Traditional games are very expensive to develop. ARGs affordable but demand creativity.
Brighton game: Who Is Herring Hale? (not funded) (see
She found great satisfaction and sense of community. Non-traditional academic backgrounds. International students liked it.
It WILL be a niche activity he says. Don't expect everyone to take part.
ARGOSI is based at Manchester. Not exclusively for students... because it's game.
Will use blogs, email, mobile phones for pictures.
Pupetmaster team: researchers, support staff, student volunteers
Game site: challenge and leader board.
Reading lists: book passing message passing
Stud support officers: door-based cipher collection (they have to work together to cover all the campuses)
Watch H&S video: keyword bingo
Orientation: camerafone, flash mob activities
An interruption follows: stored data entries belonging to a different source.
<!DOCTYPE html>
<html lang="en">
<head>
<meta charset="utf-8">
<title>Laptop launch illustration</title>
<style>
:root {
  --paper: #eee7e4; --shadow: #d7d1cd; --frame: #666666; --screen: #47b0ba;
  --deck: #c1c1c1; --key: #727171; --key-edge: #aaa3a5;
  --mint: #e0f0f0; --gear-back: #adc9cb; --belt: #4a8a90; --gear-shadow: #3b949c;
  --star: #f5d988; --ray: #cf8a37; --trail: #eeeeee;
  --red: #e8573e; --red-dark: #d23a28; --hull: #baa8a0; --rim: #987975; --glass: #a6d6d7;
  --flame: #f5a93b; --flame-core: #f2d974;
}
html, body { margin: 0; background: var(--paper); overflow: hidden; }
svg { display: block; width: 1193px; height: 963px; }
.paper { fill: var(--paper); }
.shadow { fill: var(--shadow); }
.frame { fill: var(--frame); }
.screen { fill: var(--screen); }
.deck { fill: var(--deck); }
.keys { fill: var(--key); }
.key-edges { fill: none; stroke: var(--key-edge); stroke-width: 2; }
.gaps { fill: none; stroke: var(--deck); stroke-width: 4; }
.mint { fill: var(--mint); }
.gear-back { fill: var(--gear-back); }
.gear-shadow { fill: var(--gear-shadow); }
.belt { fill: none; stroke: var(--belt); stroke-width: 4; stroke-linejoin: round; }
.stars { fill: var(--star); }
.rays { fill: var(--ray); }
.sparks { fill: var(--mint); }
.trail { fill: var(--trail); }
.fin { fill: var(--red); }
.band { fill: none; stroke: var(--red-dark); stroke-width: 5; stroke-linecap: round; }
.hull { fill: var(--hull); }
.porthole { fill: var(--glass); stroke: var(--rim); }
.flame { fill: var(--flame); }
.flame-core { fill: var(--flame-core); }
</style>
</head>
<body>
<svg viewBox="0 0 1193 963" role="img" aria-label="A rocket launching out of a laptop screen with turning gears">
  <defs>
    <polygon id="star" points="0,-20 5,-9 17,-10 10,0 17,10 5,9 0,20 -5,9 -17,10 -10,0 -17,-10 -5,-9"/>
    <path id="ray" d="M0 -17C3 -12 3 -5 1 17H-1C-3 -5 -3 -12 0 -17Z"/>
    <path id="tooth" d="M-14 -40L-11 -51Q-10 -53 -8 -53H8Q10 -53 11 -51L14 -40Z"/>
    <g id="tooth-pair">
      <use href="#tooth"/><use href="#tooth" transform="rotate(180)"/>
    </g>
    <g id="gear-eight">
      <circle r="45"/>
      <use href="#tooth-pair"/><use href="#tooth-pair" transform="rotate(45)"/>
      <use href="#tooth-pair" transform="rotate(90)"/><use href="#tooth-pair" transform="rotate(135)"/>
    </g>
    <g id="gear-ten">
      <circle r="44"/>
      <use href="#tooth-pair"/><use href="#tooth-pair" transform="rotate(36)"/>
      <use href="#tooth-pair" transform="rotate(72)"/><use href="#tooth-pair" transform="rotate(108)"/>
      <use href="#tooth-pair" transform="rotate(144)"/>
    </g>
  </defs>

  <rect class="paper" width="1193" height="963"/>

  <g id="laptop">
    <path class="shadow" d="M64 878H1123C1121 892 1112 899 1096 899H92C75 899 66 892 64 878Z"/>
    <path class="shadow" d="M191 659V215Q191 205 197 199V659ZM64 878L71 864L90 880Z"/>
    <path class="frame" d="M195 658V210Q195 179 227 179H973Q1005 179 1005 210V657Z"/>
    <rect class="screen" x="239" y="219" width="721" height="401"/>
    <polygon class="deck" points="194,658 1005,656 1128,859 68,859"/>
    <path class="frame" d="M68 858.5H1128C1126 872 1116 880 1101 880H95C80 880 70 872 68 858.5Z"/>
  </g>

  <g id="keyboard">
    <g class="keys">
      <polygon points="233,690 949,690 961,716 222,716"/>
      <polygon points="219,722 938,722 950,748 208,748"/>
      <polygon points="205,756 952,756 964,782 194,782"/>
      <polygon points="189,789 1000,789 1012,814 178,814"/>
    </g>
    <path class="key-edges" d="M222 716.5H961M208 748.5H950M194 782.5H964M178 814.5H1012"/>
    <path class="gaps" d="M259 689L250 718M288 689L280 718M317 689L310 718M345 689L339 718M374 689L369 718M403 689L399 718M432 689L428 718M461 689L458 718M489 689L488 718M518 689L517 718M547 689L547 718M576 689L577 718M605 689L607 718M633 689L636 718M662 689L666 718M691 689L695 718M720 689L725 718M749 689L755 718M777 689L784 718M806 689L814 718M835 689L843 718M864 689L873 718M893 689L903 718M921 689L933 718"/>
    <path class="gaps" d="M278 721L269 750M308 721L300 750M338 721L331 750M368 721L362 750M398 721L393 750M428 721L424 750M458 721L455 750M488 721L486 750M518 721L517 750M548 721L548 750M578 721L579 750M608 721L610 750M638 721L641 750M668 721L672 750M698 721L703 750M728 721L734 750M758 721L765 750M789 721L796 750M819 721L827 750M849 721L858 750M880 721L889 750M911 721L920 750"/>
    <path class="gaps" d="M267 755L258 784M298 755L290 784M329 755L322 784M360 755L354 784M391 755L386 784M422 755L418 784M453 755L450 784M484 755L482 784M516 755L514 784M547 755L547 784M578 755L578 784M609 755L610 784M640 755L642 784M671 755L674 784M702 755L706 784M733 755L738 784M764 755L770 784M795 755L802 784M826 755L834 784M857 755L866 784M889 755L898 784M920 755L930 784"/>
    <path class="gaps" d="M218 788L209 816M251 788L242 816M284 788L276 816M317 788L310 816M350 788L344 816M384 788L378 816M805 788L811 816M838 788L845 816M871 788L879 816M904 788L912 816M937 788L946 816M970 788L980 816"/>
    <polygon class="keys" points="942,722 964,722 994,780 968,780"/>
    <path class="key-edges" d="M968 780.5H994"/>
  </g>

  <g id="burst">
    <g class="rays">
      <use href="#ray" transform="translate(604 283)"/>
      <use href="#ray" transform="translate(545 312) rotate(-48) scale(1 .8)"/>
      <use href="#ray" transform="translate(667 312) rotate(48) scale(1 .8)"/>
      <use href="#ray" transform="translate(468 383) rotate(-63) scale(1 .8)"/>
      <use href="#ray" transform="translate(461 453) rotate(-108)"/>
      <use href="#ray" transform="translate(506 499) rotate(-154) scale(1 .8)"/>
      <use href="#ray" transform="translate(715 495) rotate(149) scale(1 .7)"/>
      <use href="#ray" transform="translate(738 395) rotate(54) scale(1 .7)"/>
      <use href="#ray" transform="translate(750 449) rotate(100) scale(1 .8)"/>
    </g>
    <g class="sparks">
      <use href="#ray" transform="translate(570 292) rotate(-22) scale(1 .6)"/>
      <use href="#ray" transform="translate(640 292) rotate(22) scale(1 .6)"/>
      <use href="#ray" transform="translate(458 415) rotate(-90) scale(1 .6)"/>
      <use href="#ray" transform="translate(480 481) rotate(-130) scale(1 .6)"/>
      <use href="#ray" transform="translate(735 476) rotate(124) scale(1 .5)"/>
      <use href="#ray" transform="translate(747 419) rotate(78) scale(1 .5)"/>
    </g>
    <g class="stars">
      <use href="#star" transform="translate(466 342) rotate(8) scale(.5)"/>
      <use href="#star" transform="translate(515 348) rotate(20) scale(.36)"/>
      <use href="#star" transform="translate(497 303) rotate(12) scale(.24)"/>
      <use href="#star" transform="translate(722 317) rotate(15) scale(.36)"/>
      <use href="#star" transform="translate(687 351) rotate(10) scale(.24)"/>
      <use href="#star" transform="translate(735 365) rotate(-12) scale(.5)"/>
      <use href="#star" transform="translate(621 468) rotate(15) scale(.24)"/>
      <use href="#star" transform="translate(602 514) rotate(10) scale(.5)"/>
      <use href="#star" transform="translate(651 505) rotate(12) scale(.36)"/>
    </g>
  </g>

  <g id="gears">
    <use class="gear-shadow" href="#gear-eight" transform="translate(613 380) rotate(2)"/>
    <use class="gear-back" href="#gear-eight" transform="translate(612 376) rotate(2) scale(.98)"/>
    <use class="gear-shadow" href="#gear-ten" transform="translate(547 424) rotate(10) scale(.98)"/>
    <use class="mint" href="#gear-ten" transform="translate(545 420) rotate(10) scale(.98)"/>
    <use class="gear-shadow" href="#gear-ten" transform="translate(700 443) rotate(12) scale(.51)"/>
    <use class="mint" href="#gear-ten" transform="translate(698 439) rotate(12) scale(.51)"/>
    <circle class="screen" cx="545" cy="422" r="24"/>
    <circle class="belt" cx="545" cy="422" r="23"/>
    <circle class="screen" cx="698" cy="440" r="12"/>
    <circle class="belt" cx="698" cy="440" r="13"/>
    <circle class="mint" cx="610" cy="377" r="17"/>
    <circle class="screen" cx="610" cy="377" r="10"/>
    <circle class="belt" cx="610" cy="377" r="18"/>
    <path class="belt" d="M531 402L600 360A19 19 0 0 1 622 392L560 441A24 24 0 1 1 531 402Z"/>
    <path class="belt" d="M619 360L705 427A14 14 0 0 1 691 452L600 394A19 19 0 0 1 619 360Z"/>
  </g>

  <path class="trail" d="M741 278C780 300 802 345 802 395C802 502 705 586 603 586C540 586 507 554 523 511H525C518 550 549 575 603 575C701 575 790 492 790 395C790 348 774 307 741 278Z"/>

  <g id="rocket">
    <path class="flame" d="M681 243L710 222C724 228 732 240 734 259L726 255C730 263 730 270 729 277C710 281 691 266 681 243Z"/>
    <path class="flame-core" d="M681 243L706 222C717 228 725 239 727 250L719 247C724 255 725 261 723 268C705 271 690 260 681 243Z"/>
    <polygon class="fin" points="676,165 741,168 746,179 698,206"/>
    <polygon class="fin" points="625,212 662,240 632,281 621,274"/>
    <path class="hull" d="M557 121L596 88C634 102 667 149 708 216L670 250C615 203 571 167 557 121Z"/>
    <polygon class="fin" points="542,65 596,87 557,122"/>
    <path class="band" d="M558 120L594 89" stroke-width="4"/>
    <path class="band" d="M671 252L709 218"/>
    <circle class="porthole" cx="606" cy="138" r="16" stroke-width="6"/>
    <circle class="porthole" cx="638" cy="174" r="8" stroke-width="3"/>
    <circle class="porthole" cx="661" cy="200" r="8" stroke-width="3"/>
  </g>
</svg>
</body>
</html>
Is this a good approach to induction?
Does it make them happy?
Achieve induction objectives?
Do enough participate to make it worthwhile? Is the niche the right target (drop outers)?
Incentives? - it's a game
What's winning? - having a leader board. Prizes equal competition and less of a game.
Planning and dynamic design - they'll watch to see what happens and respond dynamically. Don't expect to cross every T and dot every i before hand. they expect some ideas will be too hard and some too simple so they expect to be busy intervening and developing as they go.
Not everything will appeal to all, so some things will be targetted at small groups in the expectation that they'll play their social role in feeding back to all through the forum etc.
Sustainability? Maybe get the students to do it all next year.
Promoting it? Some people will join any game going, flyers, trail points, ambiguous hints. Others will be offered the learning objectives through library induction. Chalenge to balance the appeal to variety of students.
Will the JISC project deliver tools? Tools aren'tv really important though they will codify the process and make that available.
How to evaluate? Measures for engagement, achievement.
Game will run from August to early October. They will track some participants into the future to look at impact.
Use video diaries for collecting data. It will be difficult to find out why people didn't.

Hear! Hear! using audio to enhance to enhance the student learning experience through feedback, self-reflection and collaborative learning Part 1

Bob Rotheram (Leeds Met) - Sounds Good, an audio feedback (AF) U&I project
I've communicated with him before on AF work. He's good and wrote something for the SEDA publication recently.
Coursework feedback (x2 formative then summative)
Using MP3 recorders and/or Wimba in Bb. Piggy-backing or connecting to the health students on Jill Taylor's DST/mobile tech at Leeds Met.
Outputs will be guidelines of AF and how to integrate AF technically.
Little activity where he models good AF very well.
Felt like a personal approach. Empathy. Sensitivity. Easy to be patronising. Linearity allowed him to structure the feedback as he wanted (including mark). 4 mins 34 secs. More words than he would write, but in less time.
Only criticism is that this exmple was really well crafted - in reality our AF is much rougher. He says most lecturers will take to this like ducks to water.
He's just reffed our work.
He distributes by email. Hmm not satisfactory. Who has an answer? Someone suggested Ning groups.
Project website:, blog and podcast.

JISC Next Gen Environments conf introduction

Prof Mark Schofield: Understanding needs unravelling complexities and applying practices

Users and Innovation (UI): Next Gen Technologies and personal e-admim to support teachers and researchers
Career 'media intervention' youtube vid using chimps to explain the madness of PowerPoint.
UI: Dialogue and engagement hearing voices of users evaluators and researchers.
Purpose (P)+ audience (A)=(determines) Form (F)(tech/ped)
"Doing things better and doing better things" (Louis Elton)
Complexities: learner needs; impact; efffect; future gazing.